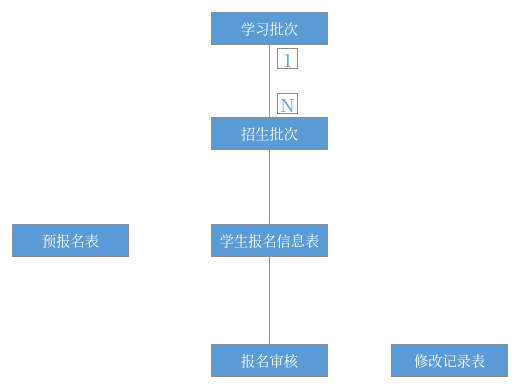
<!DOCTYPE html>
<html lang="zh-CN">
<head>
<meta charset="utf-8">
<title>报名实体关系图</title>
<style>
:root {
  --paper: #ffffff;
  --node-fill: #5b9bd5;
  --node-border: #8c8c8c;
  --node-text: #ffffff;
  --line: #8c8c8c;
  --cardinality: #5b9bd5;
}
* { box-sizing: border-box; }
html, body { margin: 0; overflow: hidden; background: var(--paper); }
.diagram {
  position: relative;
  width: 520px;
  height: 389px;
  overflow: hidden;
  background: var(--paper);
  font-family: "Noto Serif CJK SC", "Noto Serif", serif;
}
.connectors { position: absolute; inset: 0; display: block; }
.connectors line { stroke: var(--line); stroke-width: 1; }
.node, .cardinality {
  position: absolute;
  display: flex;
  align-items: center;
  justify-content: center;
  border: 1px solid var(--node-border);
  line-height: 1;
  white-space: nowrap;
}
.node {
  width: 117px;
  height: 33px;
  background: var(--node-fill);
  color: var(--node-text);
  font-size: 14.2px;
}
.cardinality {
  left: 277px;
  width: 21px;
  height: 21px;
  background: var(--paper);
  color: var(--cardinality);
  font-size: 18px;
  font-weight: 300;
}
.study-batch { left: 211px; top: 12px; }
.enrolment-batch { left: 211px; top: 117px; }
.student-registration { left: 211px; top: 224px; }
.registration-review { left: 211px; top: 344px; }
.pre-registration { left: 12px; top: 224px; }
.change-log { left: 391px; top: 344px; }
.one { top: 48px; }
.many { top: 93px; }
</style>
</head>
<body>
<main class="diagram">
  <svg class="connectors" width="520" height="389" viewBox="0 0 520 389" aria-hidden="true">
    <line x1="269.5" y1="45" x2="269.5" y2="117"/>
    <line x1="269.5" y1="150" x2="269.5" y2="224"/>
    <line x1="269.5" y1="257" x2="269.5" y2="344"/>
  </svg>
  <div class="node study-batch">学习批次</div>
  <div class="cardinality one">1</div>
  <div class="cardinality many">N</div>
  <div class="node enrolment-batch">招生批次</div>
  <div class="node pre-registration">预报名表</div>
  <div class="node student-registration">学生报名信息表</div>
  <div class="node registration-review">报名审核</div>
  <div class="node change-log">修改记录表</div>
</main>
</body>
</html>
◇ ◇ ◇
- WHAT NEEDS TO BE DONE -
What is needed is every line of the data above, set down exactly but with the images left out.

- WRITTEN SOLUTION -
<!DOCTYPE html>
<html lang="zh-CN">
<head>
<meta charset="utf-8">
<title>报名实体关系图</title>
<style>
:root {
  --paper: #ffffff;
  --node-fill: #5b9bd5;
  --node-border: #8c8c8c;
  --node-text: #ffffff;
  --line: #8c8c8c;
  --cardinality: #5b9bd5;
}
* { box-sizing: border-box; }
html, body { margin: 0; overflow: hidden; background: var(--paper); }
.diagram {
  position: relative;
  width: 520px;
  height: 389px;
  overflow: hidden;
  background: var(--paper);
  font-family: "Noto Serif CJK SC", "Noto Serif", serif;
}
.connectors { position: absolute; inset: 0; display: block; }
.connectors line { stroke: var(--line); stroke-width: 1; }
.node, .cardinality {
  position: absolute;
  display: flex;
  align-items: center;
  justify-content: center;
  border: 1px solid var(--node-border);
  line-height: 1;
  white-space: nowrap;
}
.node {
  width: 117px;
  height: 33px;
  background: var(--node-fill);
  color: var(--node-text);
  font-size: 14.2px;
}
.cardinality {
  left: 277px;
  width: 21px;
  height: 21px;
  background: var(--paper);
  color: var(--cardinality);
  font-size: 18px;
  font-weight: 300;
}
.study-batch { left: 211px; top: 12px; }
.enrolment-batch { left: 211px; top: 117px; }
.student-registration { left: 211px; top: 224px; }
.registration-review { left: 211px; top: 344px; }
.pre-registration { left: 12px; top: 224px; }
.change-log { left: 391px; top: 344px; }
.one { top: 48px; }
.many { top: 93px; }
</style>
</head>
<body>
<main class="diagram">
  <svg class="connectors" width="520" height="389" viewBox="0 0 520 389" aria-hidden="true">
    <line x1="269.5" y1="45" x2="269.5" y2="117"/>
    <line x1="269.5" y1="150" x2="269.5" y2="224"/>
    <line x1="269.5" y1="257" x2="269.5" y2="344"/>
  </svg>
  <div class="node study-batch">学习批次</div>
  <div class="cardinality one">1</div>
  <div class="cardinality many">N</div>
  <div class="node enrolment-batch">招生批次</div>
  <div class="node pre-registration">预报名表</div>
  <div class="node student-registration">学生报名信息表</div>
  <div class="node registration-review">报名审核</div>
  <div class="node change-log">修改记录表</div>
</main>
</body>
</html>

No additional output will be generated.